A sneaky strain of malware dubbed XCSSET is doing the rounds via poisoned Xcode projects, mostly affecting Safari and other browsers running on a victim’s Mac.
The unorthodox infection chain has been recently discovered by a team of researchers at Trend Micro. According to their findings, malicious actors are exploiting Xcode projects to host and spread harmful payloads. For those uninitiated, Xcode is an integrated development environment (IDE) for macOS. It embraces a suite of tools for creating applications supported throughout Apple’s software ecosystem. By riddling Xcode projects with a spinoff of the XCSSET Mac malware lineage, cybercriminals can expand the attack surface significantly as the unsuspecting developers share their projects via popular repositories such as GitHub.
This campaign is additionally boosted by two zero-day exploits. One of them hinges on a vulnerability in Data Vault implementation that allows an attacker to bypass macOS defenses against unauthorized access to Safari cookies. This flaw paves the hacker’s way toward stealing cookie-related data without raising any red flags. The other exploit is leveraged to create a booby-trapped development version of Safari that’s susceptible to a number of stealth attacks.
The after-effects of infection
Once the XCSSET payload is executed in a system, it reads Safari cookies and harnesses them to inject backdoors into web pages that the victim visits. This dodgy mechanism is triggered by means of a universal cross-site scripting (UXSS) attack, which turns out to have the following extra implications in this exploitation chain.
- Modifying browser sessions. This form of tampering allows the malware to cause unwanted browser redirects, alter cryptocurrency wallet addresses, gather credit card details tied to Apple Pay, and get hold of the Apple ID password as well as authentication info for Google and PayPal accounts.
- Data theft. The harmful code can surreptitiously obtain sensitive information ranging from Evernote and Notes apps’ content – to communication in popular messengers such as Telegram, WeChat, Skype, and QQ.
- Screen capture capability. This one is self-explanatory: the XCSSET malware can take screenshots at random.
- Data exfiltration. Most of the above shenanigans only make sense to an attacker if the amassed information can be sent out of the Apple device. This infection bridges the gap by establishing a connection with its operator’s C2 server to submit every piece of data it has collected.
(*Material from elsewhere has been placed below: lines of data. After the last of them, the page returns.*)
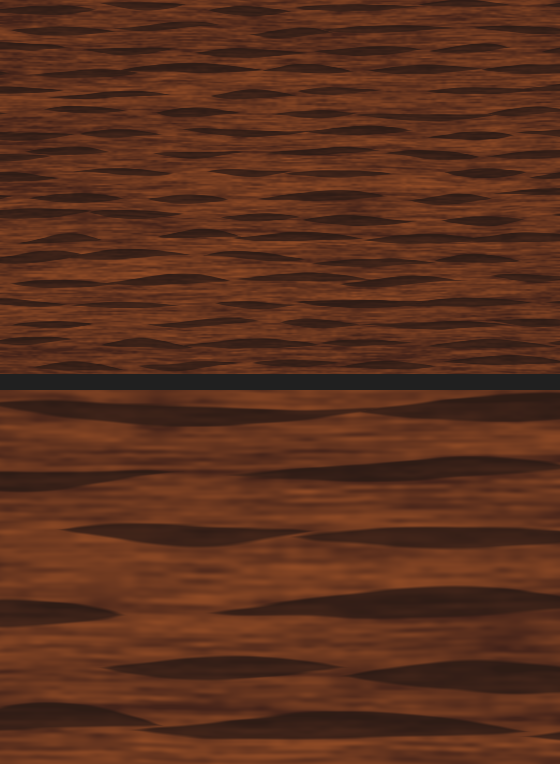
Top, the full canvas; bottom, a detail of the centre.
Write a Shadertoy shader that draws this texture.

```glsl
// Reddish brown wood with long, dark, tapering flecks lying along the grain.
// Flecks are jittered lens shapes on a staggered grid; the grain is stretched
// value noise that bends with the same slow warp as the flecks.

const vec3 WOOD_DEEP   = vec3(0.305, 0.158, 0.106);
const vec3 WOOD_LIGHT  = vec3(0.510, 0.265, 0.138);
const vec3 FLECK_DARK  = vec3(0.180, 0.108, 0.084);
const vec3 FLECK_LIGHT = vec3(0.275, 0.152, 0.104);

const vec2  CELL          = vec2(0.31, 0.056);    // fleck spacing, canvas heights
const vec2  JITTER        = vec2(0.11, 0.018);    // scatter of fleck centres
const vec2  HALF_LENGTH   = vec2(0.120, 0.230);   // shortest, longest
const vec2  HALF_WIDTH    = vec2(0.0090, 0.0135); // thinnest, thickest
const float TAPER         = 1.45;
const float BEND          = 0.006;
const float EDGE_SOFTNESS = 0.0016;
const float WARP          = 0.012;

float hash(vec2 p) {
    vec3 q = fract(vec3(p.xyx) * 0.1031);
    q += dot(q, q.yzx + 33.33);
    return fract((q.x + q.y) * q.z);
}

float noise(vec2 p) {
    vec2 i = floor(p), f = fract(p);
    f = f * f * (3.0 - 2.0 * f);
    return mix(mix(hash(i), hash(i + vec2(1, 0)), f.x),
               mix(hash(i + vec2(0, 1)), hash(i + vec2(1, 1)), f.x), f.y);
}

// x: signed distance across the nearest fleck, y: height within it, -1 to 1
vec2 nearestFleck(vec2 p) {
    vec2 nearest = vec2(1.0, 0.0);
    float baseRow = floor(p.y / CELL.y);
    for (int j = -1; j <= 1; j++) {
        float row = baseRow + float(j);
        float shift = 0.5 * row + 0.25 * hash(vec2(row, 71.0));
        float baseColumn = floor(p.x / CELL.x - shift);
        for (int i = -1; i <= 1; i++) {
            vec2 id = vec2(baseColumn + float(i), row) + 40.0;
            vec2 scatter = vec2(hash(id), hash(id + 17.3)) - 0.5;
            vec2 centre = (vec2(id.x - 40.0 + shift, row) + 0.5) * CELL + JITTER * scatter;
            float size = hash(id + 31.7);
            float halfLength = mix(HALF_LENGTH.x, HALF_LENGTH.y, size * size);
            float halfWidth = mix(HALF_WIDTH.x, HALF_WIDTH.y, hash(id + 53.1));

            // Off-centre belly, thin pointed ends and a gently curved spine
            vec2 d = p - centre;
            float u = clamp(d.x / halfLength, -1.0, 1.0);
            float skew = 0.35 * (hash(id + 77.9) - 0.5);
            float belly = u + skew * (1.0 - u * u);
            float width = halfWidth * pow(max(1.0 - belly * belly, 0.0), TAPER);
            float curve = 2.0 * hash(id + 91.3) - 1.0;
            d.y -= BEND * curve * sin(2.6 * u + 5.0 * size);

            float beyond = max(abs(d.x) - halfLength, 0.0);
            float dist = abs(d.y) - width + beyond + 0.002 * smoothstep(0.75, 1.0, abs(u));
            if (dist < nearest.x)
                nearest = vec2(dist, clamp(d.y / max(width, 0.001), -1.0, 1.0));
        }
    }
    return nearest;
}

void mainImage(out vec4 fragColor, in vec2 fragCoord) {
    vec2 p = fragCoord / iResolution.y;
    vec2 uv = fragCoord / iResolution.xy;

    // Slow wander shared by grain and flecks
    vec2 q = p;
    q.y += WARP * (noise(p * vec2(4.0, 9.0)) - 0.5);
    q.y += 0.25 * WARP * (noise(p * vec2(13.0, 30.0) + 8.0) - 0.5);

    // Grain from broad bands to hair-thin fibres
    float bands  = noise(q * vec2(3.0, 34.0) + 3.0) - 0.5;
    float streak = noise(q * vec2(9.0, 115.0) + 19.0) - 0.5;
    float fibre  = noise(q * vec2(22.0, 250.0) + 47.0) - 0.5;
    float speck  = noise(q * vec2(75.0, 210.0) + 83.0) - 0.5;
    float grain = 0.60 * streak + 0.75 * fibre + 0.35 * speck;

    vec2 fleck = nearestFleck(q);
    float dist = fleck.x + 0.0016 * fibre + 0.0012 * streak;

    // Wood, shaded slightly beside flecks and toward the canvas border
    float shade = 0.14 * exp(-max(dist, 0.0) / 0.004);
    vec2 border = 2.0 * uv - 1.0;
    float vignette = 0.22 * smoothstep(0.6, 1.0, abs(border.y))
                   + 0.10 * smoothstep(0.6, 1.0, abs(border.x));
    float tone = 0.53 + 0.50 * bands + grain - shade - vignette;
    vec3 color = mix(WOOD_DEEP, WOOD_LIGHT, clamp(tone, -0.2, 1.25));

    // Flecks, darkest along the upper rim
    float rim = smoothstep(-0.2, 1.0, fleck.y);
    float inner = clamp(0.50 + 0.75 * grain - 0.35 * rim, 0.0, 1.0);
    vec3 fleckColor = mix(FLECK_DARK, FLECK_LIGHT, inner);
    float soft = max(EDGE_SOFTNESS, 0.6 / iResolution.y);
    color = mix(color, fleckColor, 1.0 - smoothstep(-soft, soft, dist));

    fragColor = vec4(color, 1.0);
}
```
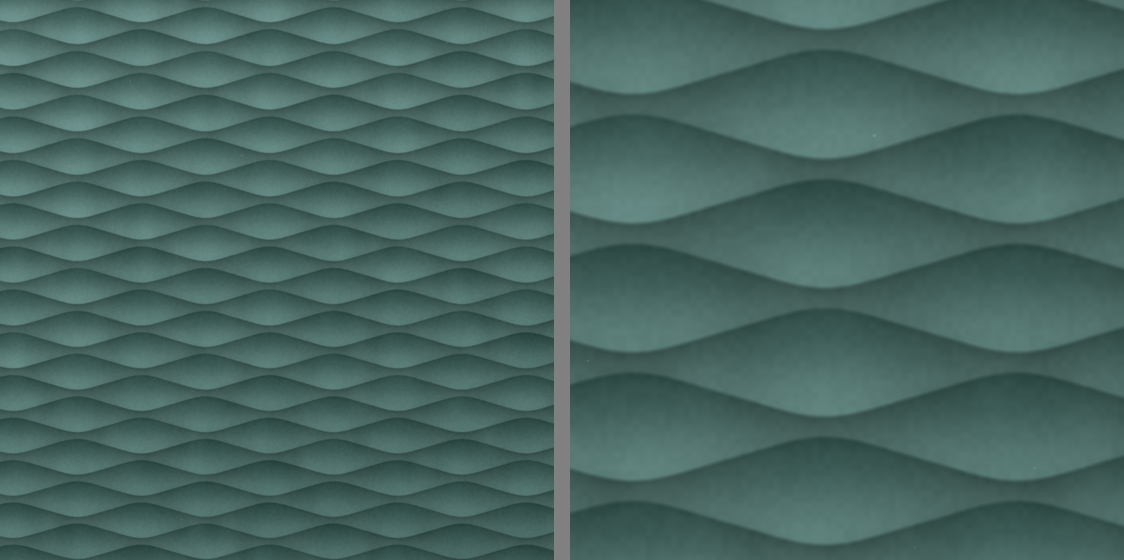
Left: the whole. Right: its middle third, enlarged.
Reproduce this pattern procedurally as a WebGL 2 fragment shader.

```glsl
#version 300 es
precision highp float;

uniform vec2 u_resolution;
out vec4 fragColor;

const float TAU = 6.2831853;

// Layout, in fractions of the canvas
const float WAVE_LENGTH = 0.2315;
const float CREST_X = 0.371;
const float FIRST_CREST = 0.013;
const float ROW_HEIGHT = 0.0392;
const float ROW_SQUEEZE = 0.022;   // rows tighten toward the bottom

// Relief, in rows
const float AMPLITUDE = 0.34;
const float STRAIGHTEN = 0.05;     // third harmonic, flattens the slopes
const float EDGE_SOFTNESS = 0.05;
const float SHADOW_DEPTH = 0.1;
const float SHADOW_STRENGTH = 0.22;

// Colours and surface
const vec3 DEEP_GREEN = vec3(0.18, 0.29, 0.27);
const vec3 PALE_GREEN = vec3(0.39, 0.53, 0.51);
const vec3 RIDGE_TINT = vec3(0.014, -0.003, -0.002);
const vec2 LIGHT_SLOPE = vec2(-0.16, 0.34);
const float LENS_VARIATION = 0.1;
const float MOTTLE = 0.12;
const float GRAIN = 0.09;
const float SPECK_CELLS = 45.0;
const float SPECK_SHARE = 0.03;
const float SPECK_RADIUS = 0.06;
const float SPECK_STRENGTH = 0.3;

float hash(vec2 p) {
    vec3 q = fract(p.xyx * vec3(0.1031, 0.1030, 0.0973));
    q += dot(q, q.yzx + 33.33);
    return fract((q.x + q.y) * q.z);
}

float noise(vec2 p) {
    vec2 i = floor(p);
    vec2 f = fract(p);
    f = f * f * (3.0 - 2.0 * f);
    return mix(mix(hash(i), hash(i + vec2(1, 0)), f.x),
               mix(hash(i + vec2(0, 1)), hash(i + vec2(1, 1)), f.x), f.y);
}

// Wave position in periods; alternate rows shift by half a period
float wavePhase(float x, float row) {
    return (x - CREST_X) / WAVE_LENGTH - 0.5 * row;
}

// 1 at a crest, -1 at a trough
float wave(float phase) {
    float a = TAU * phase;
    return (cos(a) + STRAIGHTEN * cos(3.0 * a)) / (1.0 + STRAIGHTEN);
}

// Hollow below a wave: dark under its crest, bright at its lower lip
vec3 hollowColor(float depth, float crest, float row, float phase, float light) {
    float height = 1.0 + 2.0 * AMPLITUDE * crest;
    float fall = smoothstep(0.0, 0.95, depth / height);
    float openness = 0.5 + 0.5 * crest;
    float tone = mix(0.28, 0.12, openness) + mix(0.12, 0.8, openness) * fall;
    tone -= SHADOW_STRENGTH * exp(-max(depth, 0.0) / SHADOW_DEPTH);
    float lensId = hash(vec2(floor(phase + 0.5), row) + 50.0);
    tone += LENS_VARIATION * (lensId - 0.5) * openness;
    tone += light * (0.5 + 0.8 * fall * openness);
    return mix(DEEP_GREEN, PALE_GREEN, tone) + RIDGE_TINT * (1.0 - openness);
}

// Sparse pale dust
float specks(vec2 p) {
    vec2 g = p * SPECK_CELLS;
    vec2 cell = floor(g);
    vec2 center = 0.2 + 0.6 * vec2(hash(cell + 7.0), hash(cell + 91.0));
    float pixel = SPECK_CELLS / u_resolution.y;
    float d = length(fract(g) - center) - SPECK_RADIUS * hash(cell + 23.0);
    float present = step(1.0 - SPECK_SHARE, hash(cell + 151.0));
    return present * (1.0 - smoothstep(-0.5 * pixel, 0.5 * pixel, d));
}

void main() {
    vec2 uv = gl_FragCoord.xy / u_resolution;
    float down = 1.0 - uv.y - FIRST_CREST;
    float rows = down / ROW_HEIGHT * (1.0 + ROW_SQUEEZE * down);
    float edge = max(EDGE_SOFTNESS, 0.7 / (ROW_HEIGHT * u_resolution.y));
    float light = dot(uv - 0.5, LIGHT_SLOPE);

    // Overlapping rows, painted from top to bottom
    vec3 color = DEEP_GREEN;
    for (int i = -1; i <= 1; i++) {
        float row = floor(rows) + float(i);
        float phase = wavePhase(uv.x, row);
        float crest = wave(phase);
        float depth = rows - row - AMPLITUDE * (1.0 - crest);
        vec3 hollow = hollowColor(depth, crest, row, phase, light);
        float cover = i == -1 ? 1.0 : smoothstep(-edge, edge, depth);
        color = mix(color, hollow, cover);
    }

    // Cloudy patches, fine grain and dust
    float wear = MOTTLE * (noise(uv * vec2(34.0, 18.0)) - 0.5);
    wear += GRAIN * (noise(uv * 260.0) - 0.5);
    wear += SPECK_STRENGTH * specks(uv);
    color += wear * (PALE_GREEN - DEEP_GREEN);
    fragColor = vec4(clamp(color, 0.0, 1.0), 1.0);
}
```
- Ransomware component. The threat is equipped with an encryption module and can display a blackmail message instructing the user to contact the attacker for recovery steps using a specified QQ ID.
How big is the issue?
At the time of publication, only a couple of Xcode projects were found to be polluted with XCSSET. This is cold comfort, though. As soon as a malware-laden project is uploaded to the GitHub platform, other developers who use this information for their own coding initiatives will get on the hook as well.
This method underlies what Trend Micro calls a “supply-chain-like” attack that isn’t likely to set off alarm bells. Although this isn’t a massive outbreak at this point, its self-inflation quirk may shape up to be a serious security concern down the line.